Melanoma, the most serious type of skin cancer, is one of the fastest growing cancers in the United States and can strike men and women of all ages, all races and skin types. In fact, with a one in 50 lifetime risk of developing melanoma, nearly 69,000 Americans are expected to be diagnosed with the disease in 2009, resulting in 8,650 deaths or one person every hour. Melanoma is the most common form of cancer for young adults 25- to 29-years-old and the second most common cancer in adolescents and young adults 15- to 29-years-old.

About Melanoma Research Foundation

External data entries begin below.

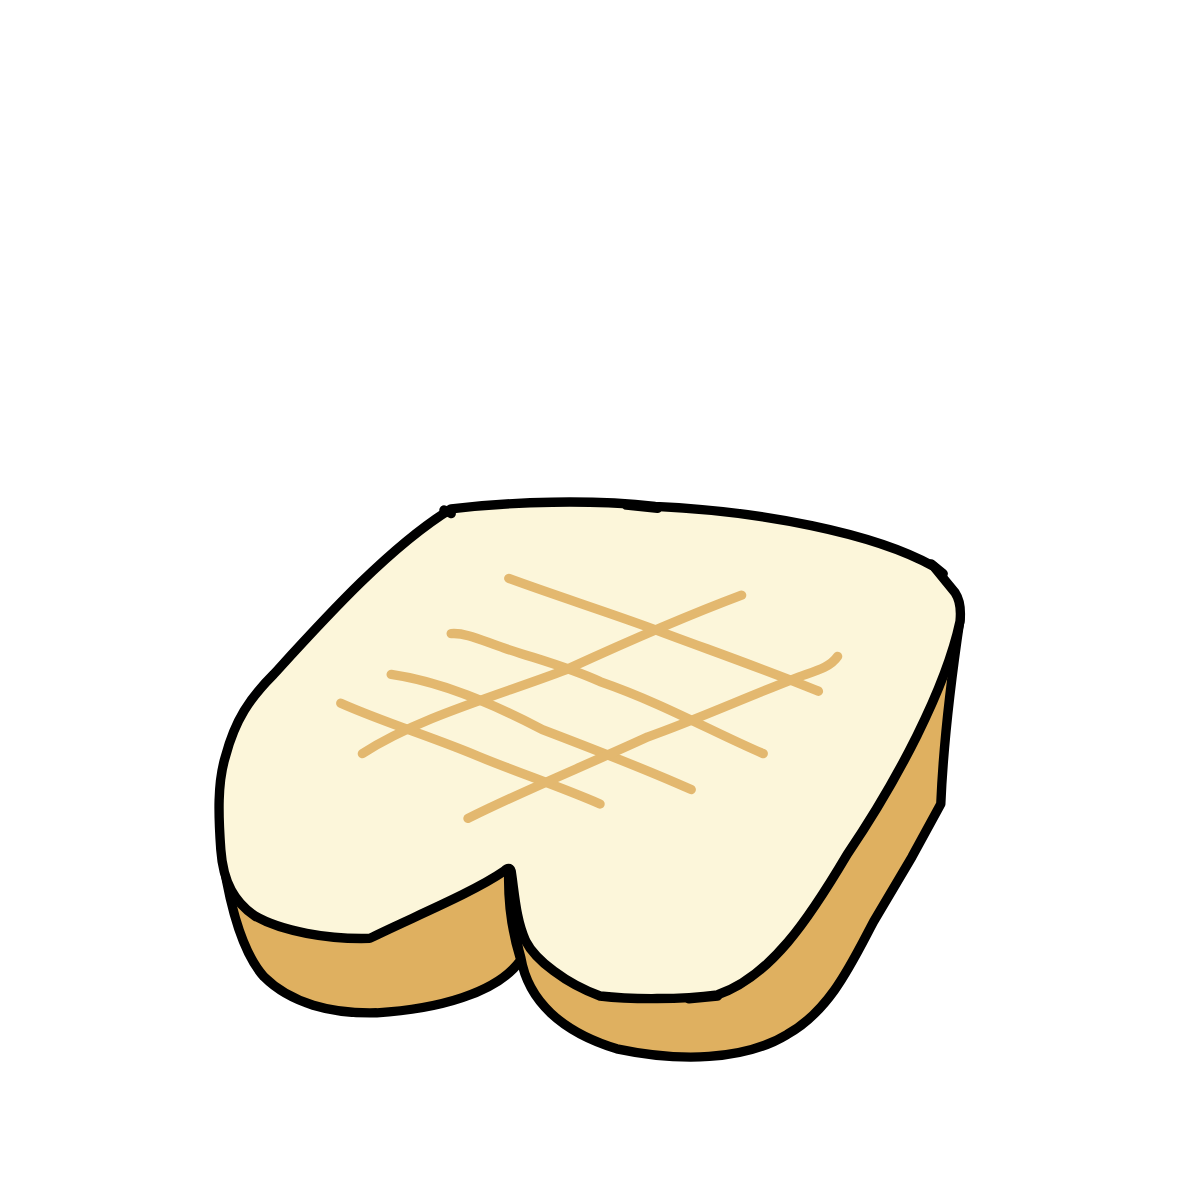
<!DOCTYPE html>
<html lang="en">
<head>
<meta charset="utf-8">
<title>Toast slice</title>
<style>
:root {
  --paper: #ffffff;
  --crumb: #fcf6da;
  --crust: #dfb060;
  --grill: #e3b86f;
  --ink: #000000;
}
html, body { margin: 0; padding: 0; overflow: hidden; background: var(--paper); }
.canvas { display: block; width: 1200px; height: 1200px; background: var(--paper); }
.crust, .crumb { stroke: var(--ink); stroke-width: 3.9; stroke-linecap: round; stroke-linejoin: round; }
.crust { fill: var(--crust); }
.crumb { fill: var(--crumb); }
.ink-accent { fill: none; stroke: var(--ink); stroke-width: 3.9; stroke-linecap: round; stroke-linejoin: round; }
.grill-marks { fill: none; stroke: var(--grill); stroke-width: 3.9; stroke-linecap: round; stroke-linejoin: round; }
</style>
</head>
<body>
<svg class="canvas" viewBox="0 0 500 500" role="img" aria-label="A thick slice of toast with grill marks">
  <g class="toast">
    <path class="crust" d="M93 359C96 378 101 397 110 407C121 418 138 422.500 157 422C182 420.500 207 414 217 400C213.500 389 211.500 376 212 362L154 385Z"/>
    <path class="crust" d="M212 363C213 378 214.500 390 217 399C220 417 234 430 257 437C283 442.500 310 442 328 431C346 421 355 401 364 384L380 357L392 335C393 311 396 285 400 258L300 390Z"/>
    <path class="crumb" d="M188 212C214 209 246 208 273 211C317 213 364 222 389 236L398 247C400 250 400.500 254 400 259C394 287 374 325 353 356C337 383 321 407 299 414.500C284 416.500 263 416.500 250 415C236 410 223 400 219 392C215 383 214.500 373 213 363C212.500 361.500 211.500 361.500 210 363C197 372 170 383 154 391C137 391.500 117 388 106 381.500C98 376 93 368 92 354C91 340 90.500 326 94 315C98 300 104 291 114 281C135 258 162 228 188 212Z"/>
    <path class="ink-accent" d="M185 212.500L188 214M261 210.500L274 211.800M388 235L393 239M287 416.200L299 415"/>
  </g>
  <g class="grill-marks">
    <path d="M212 241C231 248 253 255 272 262C296 271 319 279 341 288"/>
    <path d="M188 264C194 263.500 201 267 210 270C225 275 237 278 250 284C276 293 297 305 318 314"/>
    <path d="M163 281C184 284 205 293 226 304C247 312 268 320 288 329"/>
    <path d="M142 293C160 301 180 307 199 315C216 322 234 328 250 335"/>
    <path d="M309 248C285 257 260 268 236 279C207 290 174 299 151 314"/>
    <path d="M349 273.500C346 278 340 279.500 333 282C312 290 290 300 270 307C244 319 219 329 195 341"/>
  </g>
</svg>
</body>
</html>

The Melanoma Research Foundation (MRF) is the largest independent, national organization devoted to melanoma in the United States. Committed to the support of medical research in finding effective treatments and eventually a cure for melanoma, the MRF also educates patients and physicians about prevention, diagnosis and the treatment of melanoma. The MRF is an active advocate for the melanoma community, helping to raise awareness of this disease and the need for a cure. The MRF’s website is the premier source for melanoma information seekers. More information is available at www.melanoma.org.